Teacher's Guide: The Alchemyst


When Josh takes a job in a secondhand
bookstore in San Francisco, he has no
idea that Nick Fleming, the owner, is
actually Nicholas Flamel, a 14th-century
alchemist who discovered the secret to
Flamel and his powerful wife,
Perenelle, are attacked by Dr. John
Dee, a magician and astrologer from
the court of Queen Elizabeth I. Dee
has been chasing Flamel and Perenelle
through the centuries and around the
globe to retrieve the Book of Abraham
the Mage, the codex that holds the
secrets of life and death.
Josh and his twin sister, Sophie, find
themselves caught in the center of
the battle. Could it be that these twins
actually possess the powers that can
save the world?


Michael Scott is one of Ireland’s most successful authors.
He writes for both adults and young adults. A master
of fantasy, science fiction, horror, mythology, and folklore, he
was hailed by the Irish Times as “the King of Fantasy in these
isles.” He lives and writes in Dublin, Ireland. Learn more about
Michael Scott at www.dillonscott.com

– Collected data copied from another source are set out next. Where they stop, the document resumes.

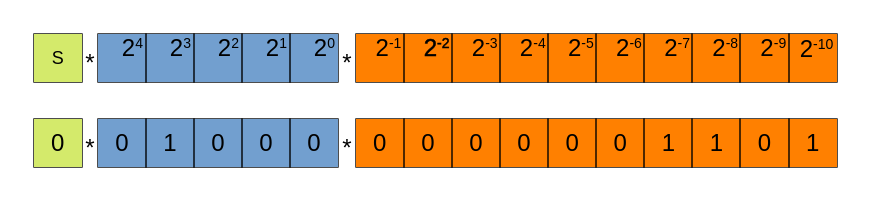
<!DOCTYPE html>
<html lang="en">
<head>
<meta charset="utf-8">
<title>Fixed-point number format</title>
<style>
:root {
  --sign: #d4ea6b;
  --integer: #729fcf;
  --fraction: #ff8000;
  --ink: #000;
  --paper: #fff;
}
* { box-sizing: border-box; }
body {
  margin: 0;
  width: 871px;
  height: 201px;
  overflow: hidden;
  background: var(--paper);
  color: var(--ink);
  font: 24px/24px "Liberation Sans", Arial, sans-serif;
}
.format {
  display: flex;
  flex-direction: column;
  gap: 36.4px;
  padding: 34.2px 0 0 33.7px;
}
.word { display: flex; height: 48px; }
.field { display: grid; grid-auto-flow: column; grid-auto-columns: 1fr; }
.sign { width: 48px; background: var(--sign); }
.integer { width: 240px; background: var(--integer); }
.fraction { width: 481px; background: var(--fraction); }
.bit {
  display: flex;
  align-items: center;
  justify-content: center;
  box-shadow: 0 0 0 0.7px var(--ink);
}
.separator { width: 16.3px; padding-top: 17px; text-align: center; }
.integer + .separator { width: 17.7px; }
.weights .bit {
  display: block;
  padding: 1.6px 3px 0 0;
  text-align: right;
  white-space: nowrap;
}
.weights .fraction .bit { padding-right: 2.4px; }
.weights .fraction .bit.last { padding: 3px 3.4px 0 0; }
.weights .sign .bit {
  padding: 12px 0 0;
  font-size: 18px;
  text-align: center;
}
.strong { -webkit-text-stroke: 0.5px var(--ink); }
sup { font-size: 14px; line-height: 0; vertical-align: 8px; }
</style>
</head>
<body>
<main class="format">
  <div class="word weights">
    <div class="field sign"><span class="bit">S</span></div>
    <span class="separator">*</span>
    <div class="field integer">
      <span class="bit">2<sup>4</sup></span>
      <span class="bit">2<sup>3</sup></span>
      <span class="bit">2<sup>2</sup></span>
      <span class="bit">2<sup>1</sup></span>
      <span class="bit">2<sup>0</sup></span>
    </div>
    <span class="separator">*</span>
    <div class="field fraction">
      <span class="bit">2<sup>-1</sup></span>
      <span class="bit strong">2<sup>-2</sup></span>
      <span class="bit">2<sup>-3</sup></span>
      <span class="bit">2<sup>-4</sup></span>
      <span class="bit">2<sup>-5</sup></span>
      <span class="bit">2<sup>-6</sup></span>
      <span class="bit">2<sup>-7</sup></span>
      <span class="bit">2<sup>-8</sup></span>
      <span class="bit">2<sup>-9</sup></span>
      <span class="bit last">2<sup>-10</sup></span>
    </div>
  </div>
  <div class="word values">
    <div class="field sign"><span class="bit">0</span></div>
    <span class="separator">*</span>
    <div class="field integer">
      <span class="bit">0</span>
      <span class="bit">1</span>
      <span class="bit">0</span>
      <span class="bit">0</span>
      <span class="bit">0</span>
    </div>
    <span class="separator">*</span>
    <div class="field fraction">
      <span class="bit">0</span>
      <span class="bit">0</span>
      <span class="bit">0</span>
      <span class="bit">0</span>
      <span class="bit">0</span>
      <span class="bit">0</span>
      <span class="bit">1</span>
      <span class="bit">1</span>
      <span class="bit">0</span>
      <span class="bit">1</span>
    </div>
  </div>
</main>
</body>
</html>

Familiar to many from the Harry Potter novels, Nicholas Flamel was a real historical
figure. Have students search online and in encyclopedias for information about
Nicholas Flamel, Perenelle Flamel, and Dr. John Dee. Have them make a chart of
facts they find out about these individuals as well as the legends that have evolved
around their names.
Ask students to research the term Elder Race. What does this term mean? Have
them write a paragraph exploring some of the concepts and conjectures about
an Elder Race. Organize a debate between groups of students about whether such
a race could exist today.


How do Josh and Sophie know they can trust Flamel? How do they know that Dee’s
motives are evil ones? Do their feelings toward these two characters change through
the course of the story?

Discuss the power of the codex, the Book of Abraham the Mage. Do you think that
one book could contain the secrets to immortal life?

Compare the personalities of Josh and Sophie, and Flamel and Dee. In what ways are
the pairs alike and different? How does Perenelle compare to them?

Flamel and Dee both call on beings of the Elder Race. Discuss the idea that entities
from many different mythologies could still exist in our world, and that they could
interact with one another and with humans.

Why does Perenelle use a ghost to help her communicate with Flamel? Why can’t
she call on beings of the Elder Race?

Discuss the character of Scathach. What part does she play in the story? What is her
relationship to Flamel? To the twins? To Hekate and the Witch of Endor?

Flamel says, “We are all prisoners of a sort here—prisoners of circumstance and
events.” (p. 197) What does he mean? Are Josh and Sophie involved in the battle
between Flamel and Dee because of their destiny, or because they choose to become
involved? What does the codex mean when it says, “The two that are one will come
either to save or to destroy the world”? (p. 199)

Why do Josh and Sophie agree to go through the Awakening? Why does Hekate only
“awaken” Sophie’s powers? How does this affect the twins’ connection to each other?

What does Hekate mean when she says, “Great change always comes down to the
actions of a single person”? (p. 210) Can you identify times in the history of the world
when great change happened because of the actions of a single person?

Why does Josh believe what Dee is telling him at the fountain in Ojai? What does
Dee mean when he says, “It seems we are all victims of Nicholas Flamel”? (p. 338)
Who do you believe is telling the truth?

The ending of the book seems to lead to another beginning, at the other side of
the leygate. What do you think will happen to the twins in a future story? Is Dee
destroyed, or will he return? The first chapter of Book 2 is printed in the back of
The Alchemyst. Challenge students to write an additional chapter of this story as
they would like to see it unfold.


Have students work in groups to research the use of language in The Alchemyst from the
list of activities below.

Look up the word codex as it applies to the history of printing. How is a codex different from a modern book?

Look up these words and determine the specific differences between them: magic, alchemy, necromancy, scrying, astrology, divination, sorcery, and aura.

Look up these words and define the unique characteristics of each of these creatures: golem, simulacra, homunculus, and pterosaur.

There are many ancient and legendary beings mentioned in this book. Find out
the origin of beliefs for each of these and what cultures they represent: Scathach,
the Morrigan, Bastet, Hekate, and Witch of Endor.

Place names are important in this story—both real places and those from mythical
legends. See what you can learn about each of these places: Yggdrasill, San Francisco,
Atlantis, and Ojai.


Prepared by Connie Rockman, children’s literature consultant, adjunct professor of children’s and young adult literature,
and editor of the H. W. Wilson Junior Book of Authors and Illustrators series